Bolt begins layoffs amid ‘structural changes’
Bolt, the fast-growing electronic payments company that was valued at $11 billion earlier this year but recently imposed a hiring freeze as the broader market fluctuates, began laying off employees on Wednesday.
In a letter to employees also posted on Bolt’s website, chief executive Mago Korovila attributed the layoffs to “structural changes” amid “significant challenges”, but did not provide further details.
“The leadership team and I have made the decision to secure our financial position, extend our runway, and reach profitability with the funds we have already raised,” Mr. Corovilla wrote.
The San Francisco-based company, which builds software to simplify the payment process for merchants and shoppers, has already been facing challenges, including a lawsuit filed by one of its largest clients late last year.
This month, a New York Times investigation found that the company and one of its co-founders, Ryan Breslow, had inflated metrics and overestimated Bolt’s technology capabilities in pursuit of ever-higher ratings. In April, Bolt announced a three-month hiring freeze.
Bolt, who had about 900 employees, according to her LinkedIn profile, and recently acquired a cryptocurrency company, is not alone in her struggles.
Since the start of the year, about 100 startups have left employees amid deteriorating prospects for young companies, according to Layoffs.fyi, a crowdsourcing site that tracks layoffs at tech startups. In recent weeks, venture capital funding has dried up, as investors across the board — swayed by the prospect of worsening inflation, higher interest rates and geopolitical uncertainty — have become more cautious. This has forced dozens of start-ups, which rely heavily on project financing to build their businesses, to cut costs.
Wednesday’s layoffs spelled out a turbulent period for Bolt. The company, which rose in value to $11 billion in January from $250 million just over three years ago, has been sued by Authentic Brands Group, a large holding company that owns and licenses brands such as Brooks Brothers and Forever 21. In the lawsuit that Bolt failed to achieve the technological capabilities he had promised. In his request to dismiss the lawsuit, Bolt disputed the elements of those allegations.
In his memo, Mr. Korovilla did not tell employees how many colleagues were laid off or which departments were laid off. But when workers were told they no longer had jobs, and with their access revoked, the number of employees in the company’s main Slack channel continued to decline throughout the day, according to two former employees and a current employee.

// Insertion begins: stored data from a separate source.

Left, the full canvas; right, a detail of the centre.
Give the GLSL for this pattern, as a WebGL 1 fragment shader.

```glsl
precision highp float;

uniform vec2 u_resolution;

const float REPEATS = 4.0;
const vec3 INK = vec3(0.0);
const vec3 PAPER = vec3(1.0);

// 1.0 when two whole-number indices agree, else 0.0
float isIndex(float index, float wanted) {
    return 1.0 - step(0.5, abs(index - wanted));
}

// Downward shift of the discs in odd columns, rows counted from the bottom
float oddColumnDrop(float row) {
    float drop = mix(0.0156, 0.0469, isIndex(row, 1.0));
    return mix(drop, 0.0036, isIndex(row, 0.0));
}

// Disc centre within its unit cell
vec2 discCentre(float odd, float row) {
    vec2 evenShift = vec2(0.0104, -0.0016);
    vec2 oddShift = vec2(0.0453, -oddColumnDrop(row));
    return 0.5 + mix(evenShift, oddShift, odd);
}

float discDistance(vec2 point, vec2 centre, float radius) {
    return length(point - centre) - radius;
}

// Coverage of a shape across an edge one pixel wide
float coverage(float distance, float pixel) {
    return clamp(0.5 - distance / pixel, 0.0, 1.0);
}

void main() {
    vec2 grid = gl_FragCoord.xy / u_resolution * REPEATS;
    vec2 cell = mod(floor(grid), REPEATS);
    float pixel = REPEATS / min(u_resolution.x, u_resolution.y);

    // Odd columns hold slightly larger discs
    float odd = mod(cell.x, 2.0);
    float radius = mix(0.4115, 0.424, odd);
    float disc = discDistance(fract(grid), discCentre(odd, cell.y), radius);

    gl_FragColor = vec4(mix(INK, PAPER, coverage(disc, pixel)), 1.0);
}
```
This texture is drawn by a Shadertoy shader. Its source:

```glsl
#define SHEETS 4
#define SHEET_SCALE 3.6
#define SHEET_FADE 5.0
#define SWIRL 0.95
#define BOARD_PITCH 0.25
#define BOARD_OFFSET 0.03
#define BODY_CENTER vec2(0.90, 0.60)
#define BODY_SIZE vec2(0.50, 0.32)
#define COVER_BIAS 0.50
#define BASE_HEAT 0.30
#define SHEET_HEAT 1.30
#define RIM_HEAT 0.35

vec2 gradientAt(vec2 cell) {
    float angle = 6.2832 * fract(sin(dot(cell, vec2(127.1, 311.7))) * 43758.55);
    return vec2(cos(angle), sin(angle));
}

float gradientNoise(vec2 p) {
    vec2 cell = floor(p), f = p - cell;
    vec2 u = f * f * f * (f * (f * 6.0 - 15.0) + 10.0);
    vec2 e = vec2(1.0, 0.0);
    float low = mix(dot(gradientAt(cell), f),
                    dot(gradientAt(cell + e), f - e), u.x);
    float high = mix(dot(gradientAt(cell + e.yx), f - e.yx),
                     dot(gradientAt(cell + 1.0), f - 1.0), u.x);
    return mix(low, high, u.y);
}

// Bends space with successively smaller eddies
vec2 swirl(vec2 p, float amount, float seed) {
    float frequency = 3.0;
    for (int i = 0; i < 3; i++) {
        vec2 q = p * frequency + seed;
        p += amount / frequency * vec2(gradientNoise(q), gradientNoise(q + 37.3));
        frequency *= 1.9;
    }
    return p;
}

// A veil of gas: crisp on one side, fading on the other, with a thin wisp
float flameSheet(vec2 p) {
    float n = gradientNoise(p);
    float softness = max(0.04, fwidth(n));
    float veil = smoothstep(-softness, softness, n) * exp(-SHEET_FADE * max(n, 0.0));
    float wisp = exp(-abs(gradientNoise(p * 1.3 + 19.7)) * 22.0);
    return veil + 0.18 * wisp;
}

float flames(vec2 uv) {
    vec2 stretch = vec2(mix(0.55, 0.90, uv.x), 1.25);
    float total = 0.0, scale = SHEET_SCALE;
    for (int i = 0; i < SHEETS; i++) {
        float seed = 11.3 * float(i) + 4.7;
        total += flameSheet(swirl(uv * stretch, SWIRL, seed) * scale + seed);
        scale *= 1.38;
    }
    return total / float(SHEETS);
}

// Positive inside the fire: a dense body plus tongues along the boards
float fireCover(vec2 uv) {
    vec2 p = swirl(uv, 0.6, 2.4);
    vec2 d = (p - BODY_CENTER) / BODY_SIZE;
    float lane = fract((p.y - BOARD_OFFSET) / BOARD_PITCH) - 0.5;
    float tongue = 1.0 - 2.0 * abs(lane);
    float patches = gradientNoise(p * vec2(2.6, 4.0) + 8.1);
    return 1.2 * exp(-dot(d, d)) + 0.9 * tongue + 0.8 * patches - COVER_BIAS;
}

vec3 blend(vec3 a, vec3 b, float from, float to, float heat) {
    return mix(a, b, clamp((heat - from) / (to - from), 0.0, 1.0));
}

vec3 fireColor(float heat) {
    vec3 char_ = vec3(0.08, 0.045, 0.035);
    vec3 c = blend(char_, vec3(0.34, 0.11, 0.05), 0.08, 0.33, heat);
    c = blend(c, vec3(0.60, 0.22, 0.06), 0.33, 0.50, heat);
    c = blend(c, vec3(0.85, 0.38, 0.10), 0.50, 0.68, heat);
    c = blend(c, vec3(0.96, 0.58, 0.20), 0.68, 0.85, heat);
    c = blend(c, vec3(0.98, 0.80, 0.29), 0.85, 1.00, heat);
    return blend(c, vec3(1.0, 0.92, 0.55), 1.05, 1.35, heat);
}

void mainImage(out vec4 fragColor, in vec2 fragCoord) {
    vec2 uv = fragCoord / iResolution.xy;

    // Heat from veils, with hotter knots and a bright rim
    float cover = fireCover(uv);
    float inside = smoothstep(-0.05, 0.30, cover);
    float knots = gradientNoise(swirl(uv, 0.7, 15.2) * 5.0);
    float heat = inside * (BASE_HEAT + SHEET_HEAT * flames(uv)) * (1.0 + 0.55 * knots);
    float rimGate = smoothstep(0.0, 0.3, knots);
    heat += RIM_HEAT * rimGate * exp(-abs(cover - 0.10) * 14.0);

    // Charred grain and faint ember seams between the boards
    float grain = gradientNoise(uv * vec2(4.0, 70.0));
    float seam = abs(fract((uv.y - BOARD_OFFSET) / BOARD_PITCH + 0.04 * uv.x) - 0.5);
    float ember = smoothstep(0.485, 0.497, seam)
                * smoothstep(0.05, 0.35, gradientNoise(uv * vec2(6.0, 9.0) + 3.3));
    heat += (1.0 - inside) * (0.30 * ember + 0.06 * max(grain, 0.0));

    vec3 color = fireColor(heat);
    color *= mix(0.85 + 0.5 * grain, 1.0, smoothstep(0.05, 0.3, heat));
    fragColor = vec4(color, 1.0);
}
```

By midday, the number had dropped to about 660 employees, they said.
Bolt declined to comment beyond Mr. Korovilla’s letter.